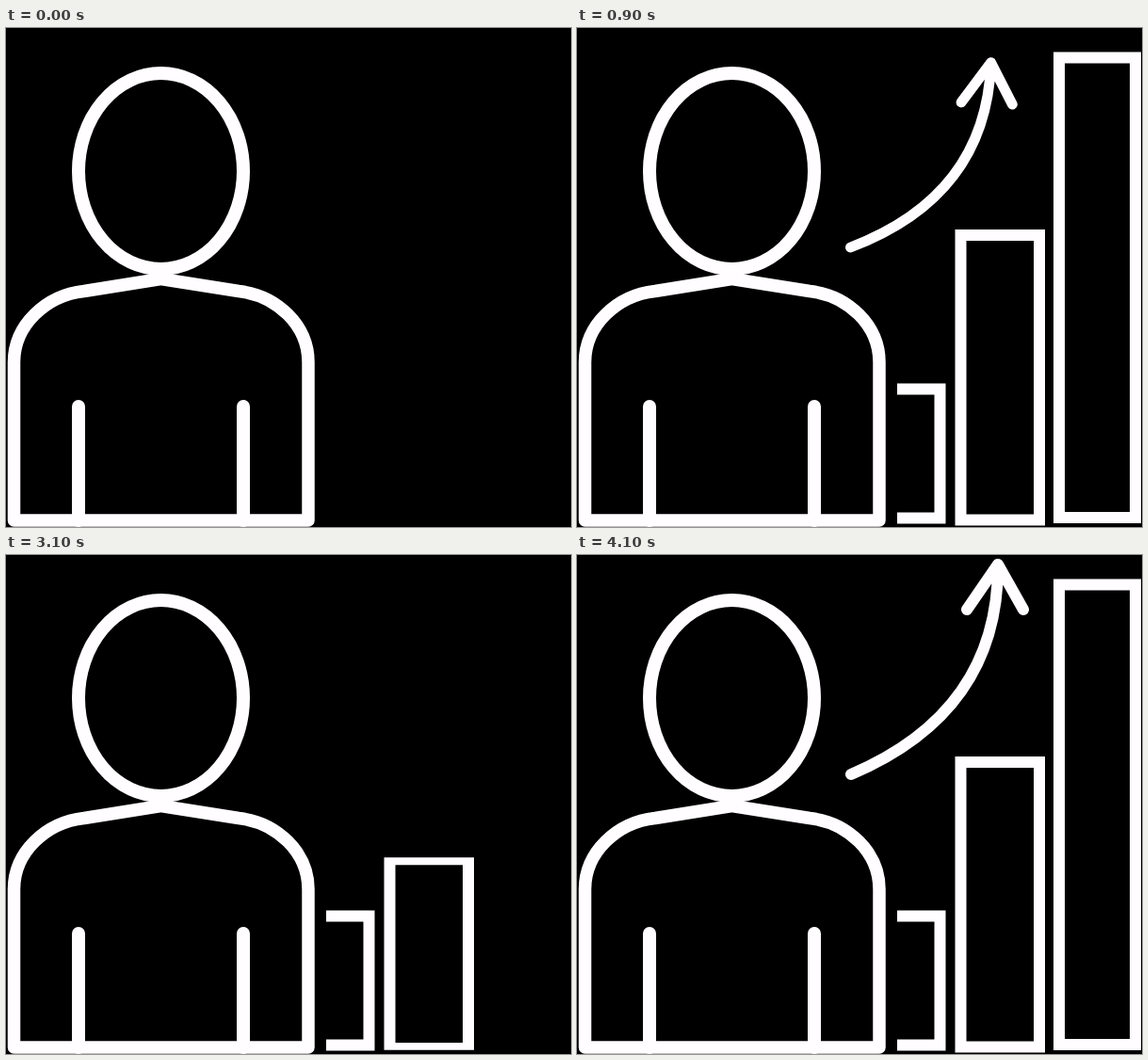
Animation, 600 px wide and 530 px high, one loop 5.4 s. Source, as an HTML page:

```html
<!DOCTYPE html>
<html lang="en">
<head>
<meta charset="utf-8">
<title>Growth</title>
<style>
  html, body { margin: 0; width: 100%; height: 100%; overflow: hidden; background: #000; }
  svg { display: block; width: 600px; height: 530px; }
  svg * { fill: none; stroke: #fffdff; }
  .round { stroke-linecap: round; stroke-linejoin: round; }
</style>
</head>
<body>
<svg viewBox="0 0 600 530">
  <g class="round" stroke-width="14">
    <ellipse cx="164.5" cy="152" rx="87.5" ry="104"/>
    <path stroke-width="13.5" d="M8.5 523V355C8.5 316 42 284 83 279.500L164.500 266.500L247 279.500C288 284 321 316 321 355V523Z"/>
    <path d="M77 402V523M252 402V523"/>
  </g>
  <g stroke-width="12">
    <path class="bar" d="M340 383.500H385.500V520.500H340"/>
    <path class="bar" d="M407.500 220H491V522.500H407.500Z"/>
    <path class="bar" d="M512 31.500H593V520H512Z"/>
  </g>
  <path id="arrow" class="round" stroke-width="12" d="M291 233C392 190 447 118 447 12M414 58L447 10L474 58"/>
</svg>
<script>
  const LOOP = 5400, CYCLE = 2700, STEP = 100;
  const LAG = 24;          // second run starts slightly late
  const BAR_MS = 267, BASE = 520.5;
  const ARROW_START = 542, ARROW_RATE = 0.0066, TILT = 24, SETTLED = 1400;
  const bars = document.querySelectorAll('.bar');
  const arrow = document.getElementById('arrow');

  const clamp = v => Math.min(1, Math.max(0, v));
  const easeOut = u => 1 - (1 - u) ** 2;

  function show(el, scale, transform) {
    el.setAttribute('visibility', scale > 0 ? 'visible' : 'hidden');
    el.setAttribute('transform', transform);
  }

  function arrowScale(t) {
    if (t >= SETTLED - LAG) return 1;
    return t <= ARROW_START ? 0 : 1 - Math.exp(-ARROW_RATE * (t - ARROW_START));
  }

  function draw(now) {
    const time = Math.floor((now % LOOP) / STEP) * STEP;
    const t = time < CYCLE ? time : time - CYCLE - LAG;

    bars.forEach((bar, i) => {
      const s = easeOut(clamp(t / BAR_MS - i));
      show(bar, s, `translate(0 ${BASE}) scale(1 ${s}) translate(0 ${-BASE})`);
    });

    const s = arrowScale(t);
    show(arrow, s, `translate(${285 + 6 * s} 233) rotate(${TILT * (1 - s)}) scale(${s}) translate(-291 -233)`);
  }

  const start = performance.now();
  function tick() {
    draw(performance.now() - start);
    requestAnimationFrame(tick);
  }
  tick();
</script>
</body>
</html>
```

## Exercise details
Output the records above exactly as written, but leave out the pictures.

## Problem solution
Animation, 600 px wide and 530 px high, one loop 5.4 s. Source, as an HTML page:

```html
<!DOCTYPE html>
<html lang="en">
<head>
<meta charset="utf-8">
<title>Growth</title>
<style>
  html, body { margin: 0; width: 100%; height: 100%; overflow: hidden; background: #000; }
  svg { display: block; width: 600px; height: 530px; }
  svg * { fill: none; stroke: #fffdff; }
  .round { stroke-linecap: round; stroke-linejoin: round; }
</style>
</head>
<body>
<svg viewBox="0 0 600 530">
  <g class="round" stroke-width="14">
    <ellipse cx="164.5" cy="152" rx="87.5" ry="104"/>
    <path stroke-width="13.5" d="M8.5 523V355C8.5 316 42 284 83 279.500L164.500 266.500L247 279.500C288 284 321 316 321 355V523Z"/>
    <path d="M77 402V523M252 402V523"/>
  </g>
  <g stroke-width="12">
    <path class="bar" d="M340 383.500H385.500V520.500H340"/>
    <path class="bar" d="M407.500 220H491V522.500H407.500Z"/>
    <path class="bar" d="M512 31.500H593V520H512Z"/>
  </g>
  <path id="arrow" class="round" stroke-width="12" d="M291 233C392 190 447 118 447 12M414 58L447 10L474 58"/>
</svg>
<script>
  const LOOP = 5400, CYCLE = 2700, STEP = 100;
  const LAG = 24;          // second run starts slightly late
  const BAR_MS = 267, BASE = 520.5;
  const ARROW_START = 542, ARROW_RATE = 0.0066, TILT = 24, SETTLED = 1400;
  const bars = document.querySelectorAll('.bar');
  const arrow = document.getElementById('arrow');

  const clamp = v => Math.min(1, Math.max(0, v));
  const easeOut = u => 1 - (1 - u) ** 2;

  function show(el, scale, transform) {
    el.setAttribute('visibility', scale > 0 ? 'visible' : 'hidden');
    el.setAttribute('transform', transform);
  }

  function arrowScale(t) {
    if (t >= SETTLED - LAG) return 1;
    return t <= ARROW_START ? 0 : 1 - Math.exp(-ARROW_RATE * (t - ARROW_START));
  }

  function draw(now) {
    const time = Math.floor((now % LOOP) / STEP) * STEP;
    const t = time < CYCLE ? time : time - CYCLE - LAG;

    bars.forEach((bar, i) => {
      const s = easeOut(clamp(t / BAR_MS - i));
      show(bar, s, `translate(0 ${BASE}) scale(1 ${s}) translate(0 ${-BASE})`);
    });

    const s = arrowScale(t);
    show(arrow, s, `translate(${285 + 6 * s} 233) rotate(${TILT * (1 - s)}) scale(${s}) translate(-291 -233)`);
  }

  const start = performance.now();
  function tick() {
    draw(performance.now() - start);
    requestAnimationFrame(tick);
  }
  tick();
</script>
</body>
</html>
```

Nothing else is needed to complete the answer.